In late New York trading on Friday, the euro was down to $1.1663 from $1.1691 in the previous session, and the British pound increased to $1.3345 from $1.3290 in the previous session, Xinhua news agency reported.
The Australian dollar rose to $0.7570 from $0.7566.
The US dollar bought 109.53 Japanese yen, higher than 108.68 Japanese yen of the previous session. The US dollar was up to 0.9887 Swiss franc from 0.9849 Swiss franc, and it increased to 1.2969 Canadian dollars from 1.2958 Canadian dollars.
US total nonfarm payroll employment increased by 223,000 in May, much higher than economists' estimate of 188,000, and the unemployment rate edged down to 3.8 per cent, the Labor Department said on Friday.
In May, average hourly earnings for all employees on private nonfarm payrolls rose by 8 cents to $26.92. Over the year, average hourly earnings have increased by 71 cents, or 2.7 per cent, according to the department.
"At 3.8 per cent, the unemployment rate is now at its 2000 cycle low. If it falls any more, we'll have to go back 50-60 years to find a comparable level of employment health," said Chris Low, chief economist at FTN Financial, in a note.
Economic activity in the manufacturing sector expanded in May, and the overall economy grew for the 109th consecutive month, according to the latest report released by the Institute for Supply Management (ISM).
The manufacturing index, also known as the purchasing managers' index (PMI), registered 58.7 per cent, an increase of 1.4 percentage points from the April reading of 57.3 per cent.

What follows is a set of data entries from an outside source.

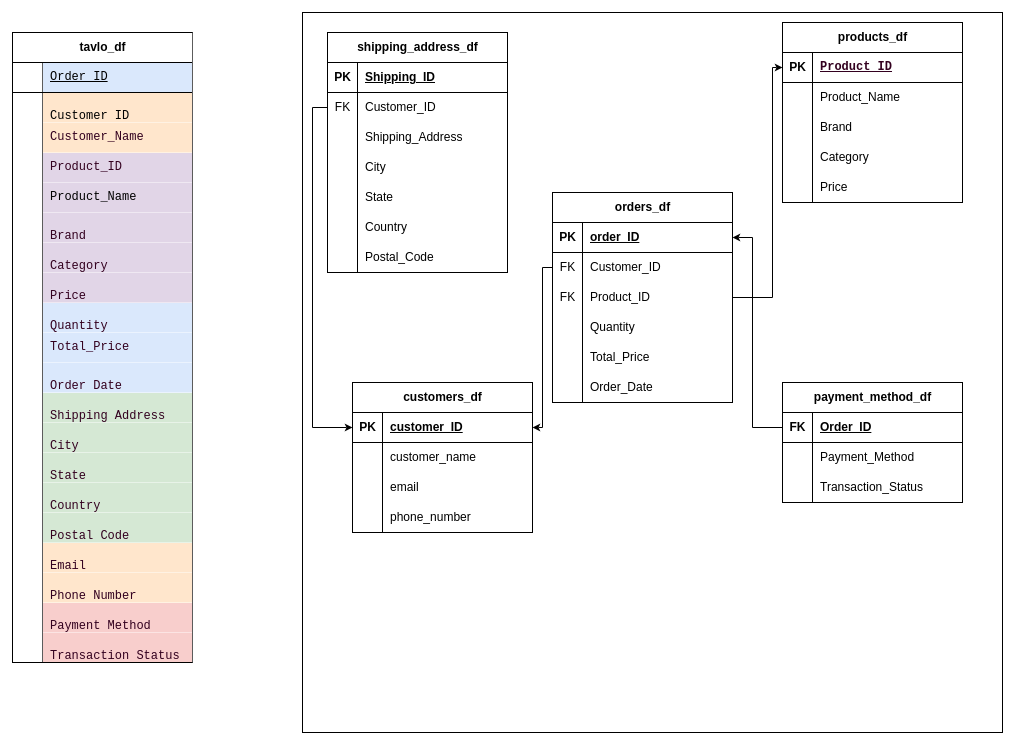
<!DOCTYPE html>
<html lang="en">
<head>
<meta charset="utf-8">
<title>Data model</title>
<style>
:root {
  --ink: #000;
  --plum: #33001f;
  --edge: #5c5c5c;
  --order: #dae8fc;
  --customer: #ffe6cc;
  --product: #e1d5e7;
  --shipping: #d5e8d4;
  --payment: #f8cecc;
}
* { box-sizing: border-box; margin: 0; padding: 0; }
body { width: 1015px; height: 753px; overflow: hidden; background: #fff; }
.diagram {
  position: relative; width: 1015px; height: 753px; overflow: hidden;
  font: 12px/29px "Liberation Sans", Arial, sans-serif; color: var(--ink);
}
.model-frame { position: absolute; left: 302px; top: 12px; width: 701px; height: 721px; border: 1px solid var(--ink); }
.connectors { position: absolute; left: 0; top: 0; }
.entity {
  position: absolute; width: 181px; border: 1px solid var(--ink); background: #fff;
  display: flex; flex-direction: column;
}
.entity h2 { height: 30px; font-size: 12px; line-height: 29px; text-align: center; border-bottom: 1px solid var(--ink); }
.field { display: grid; grid-template-columns: 30px 1fr; height: 30px; }
.field:last-child { height: 29px; }
.field b, .field span { white-space: nowrap; overflow: hidden; }
.field b { font-weight: 400; text-align: center; border-right: 1px solid var(--ink); }
.field span { padding-left: 7px; }
.key { border-bottom: 1px solid var(--ink); }
.key b, .key span { font-weight: 700; }
.key span { text-decoration: underline; }
.mono { font-family: "Liberation Mono", monospace; color: var(--plum); }

.source .field span {
  font-family: "Liberation Mono", monospace; font-weight: 400; color: var(--plum);
  border-bottom: 1px solid rgba(255, 255, 255, .45);
}
.source .field b { border-right-color: var(--edge); }
.source .field .low { padding-top: 16px; line-height: 14px; }
.source .field .dark { color: var(--ink); }
.source .key span, .source .field:last-child span { border-bottom: 0; }
.source { border-right-color: var(--edge); }
.order span { background: var(--order); }
.customer span { background: var(--customer); }
.product span { background: var(--product); }
.shipping span { background: var(--shipping); }
.payment span { background: var(--payment); }

#source { left: 12px; top: 32px; }
#shipping-address { left: 327px; top: 32px; }
#products { left: 782px; top: 22px; }
#orders { left: 552px; top: 192px; }
#customers { left: 352px; top: 382px; }
#payment-method { left: 782px; top: 382px; }
</style>
</head>
<body>
<main class="diagram">
  <section class="entity source" id="source">
    <h2>tavlo_df</h2>
    <div class="field key order"><b></b><span class="dark">Order ID</span></div>
    <div class="field customer"><b></b><span class="low dark">Customer ID</span></div>
    <div class="field customer"><b></b><span>Customer_Name</span></div>
    <div class="field product"><b></b><span>Product_ID</span></div>
    <div class="field product"><b></b><span class="dark">Product_Name</span></div>
    <div class="field product"><b></b><span class="low">Brand</span></div>
    <div class="field product"><b></b><span class="low">Category</span></div>
    <div class="field product"><b></b><span class="low">Price</span></div>
    <div class="field order"><b></b><span class="low">Quantity</span></div>
    <div class="field order"><b></b><span>Total_Price</span></div>
    <div class="field order"><b></b><span class="low">Order Date</span></div>
    <div class="field shipping"><b></b><span class="low">Shipping Address</span></div>
    <div class="field shipping"><b></b><span class="low">City</span></div>
    <div class="field shipping"><b></b><span class="low">State</span></div>
    <div class="field shipping"><b></b><span class="low">Country</span></div>
    <div class="field shipping"><b></b><span class="low">Postal Code</span></div>
    <div class="field customer"><b></b><span class="low">Email</span></div>
    <div class="field customer"><b></b><span class="low">Phone Number</span></div>
    <div class="field payment"><b></b><span class="low">Payment Method</span></div>
    <div class="field payment"><b></b><span class="low">Transaction Status</span></div>
  </section>

  <div class="model-frame"></div>

  <section class="entity" id="shipping-address">
    <h2>shipping_address_df</h2>
    <div class="field key"><b>PK</b><span>Shipping_ID</span></div>
    <div class="field"><b>FK</b><span>Customer_ID</span></div>
    <div class="field"><b></b><span>Shipping_Address</span></div>
    <div class="field"><b></b><span>City</span></div>
    <div class="field"><b></b><span>State</span></div>
    <div class="field"><b></b><span>Country</span></div>
    <div class="field"><b></b><span>Postal_Code</span></div>
  </section>

  <section class="entity" id="products">
    <h2>products_df</h2>
    <div class="field key"><b>PK</b><span class="mono">Product ID</span></div>
    <div class="field"><b></b><span>Product_Name</span></div>
    <div class="field"><b></b><span>Brand</span></div>
    <div class="field"><b></b><span>Category</span></div>
    <div class="field"><b></b><span>Price</span></div>
  </section>

  <section class="entity" id="orders">
    <h2>orders_df</h2>
    <div class="field key"><b>PK</b><span>order_ID</span></div>
    <div class="field"><b>FK</b><span>Customer_ID</span></div>
    <div class="field"><b>FK</b><span>Product_ID</span></div>
    <div class="field"><b></b><span>Quantity</span></div>
    <div class="field"><b></b><span>Total_Price</span></div>
    <div class="field"><b></b><span>Order_Date</span></div>
  </section>

  <section class="entity" id="customers">
    <h2>customers_df</h2>
    <div class="field key"><b>PK</b><span>customer_ID</span></div>
    <div class="field"><b></b><span>customer_name</span></div>
    <div class="field"><b></b><span>email</span></div>
    <div class="field"><b></b><span>phone_number</span></div>
  </section>

  <section class="entity" id="payment-method">
    <h2>payment_method_df</h2>
    <div class="field key"><b>FK</b><span>Order_ID</span></div>
    <div class="field"><b></b><span>Payment_Method</span></div>
    <div class="field"><b></b><span>Transaction_Status</span></div>
  </section>

  <svg class="connectors" width="1015" height="753" viewBox="-0.5 -0.5 1015 753" aria-hidden="true">
    <defs>
      <path id="arrowhead" d="M0 0L-8 -4L-6 0L-8 4Z"/>
    </defs>
    <g fill="none" stroke="#000">
      <polyline points="327,107 312,107 312,427 346,427"/>
      <polyline points="552,267 542,267 542,427 538,427"/>
      <polyline points="732,297 772,297 772,67 776,67"/>
      <polyline points="782,427 752,427 752,237 738,237"/>
    </g>
    <use href="#arrowhead" transform="translate(352 427)"/>
    <use href="#arrowhead" transform="translate(532 427) scale(-1 1)"/>
    <use href="#arrowhead" transform="translate(782 67)"/>
    <use href="#arrowhead" transform="translate(732 237) scale(-1 1)"/>
  </svg>
</main>
</body>
</html>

The dollar index, which measures the greenback against six major peers, rose 0.24 per cent at 94.203 in late trading.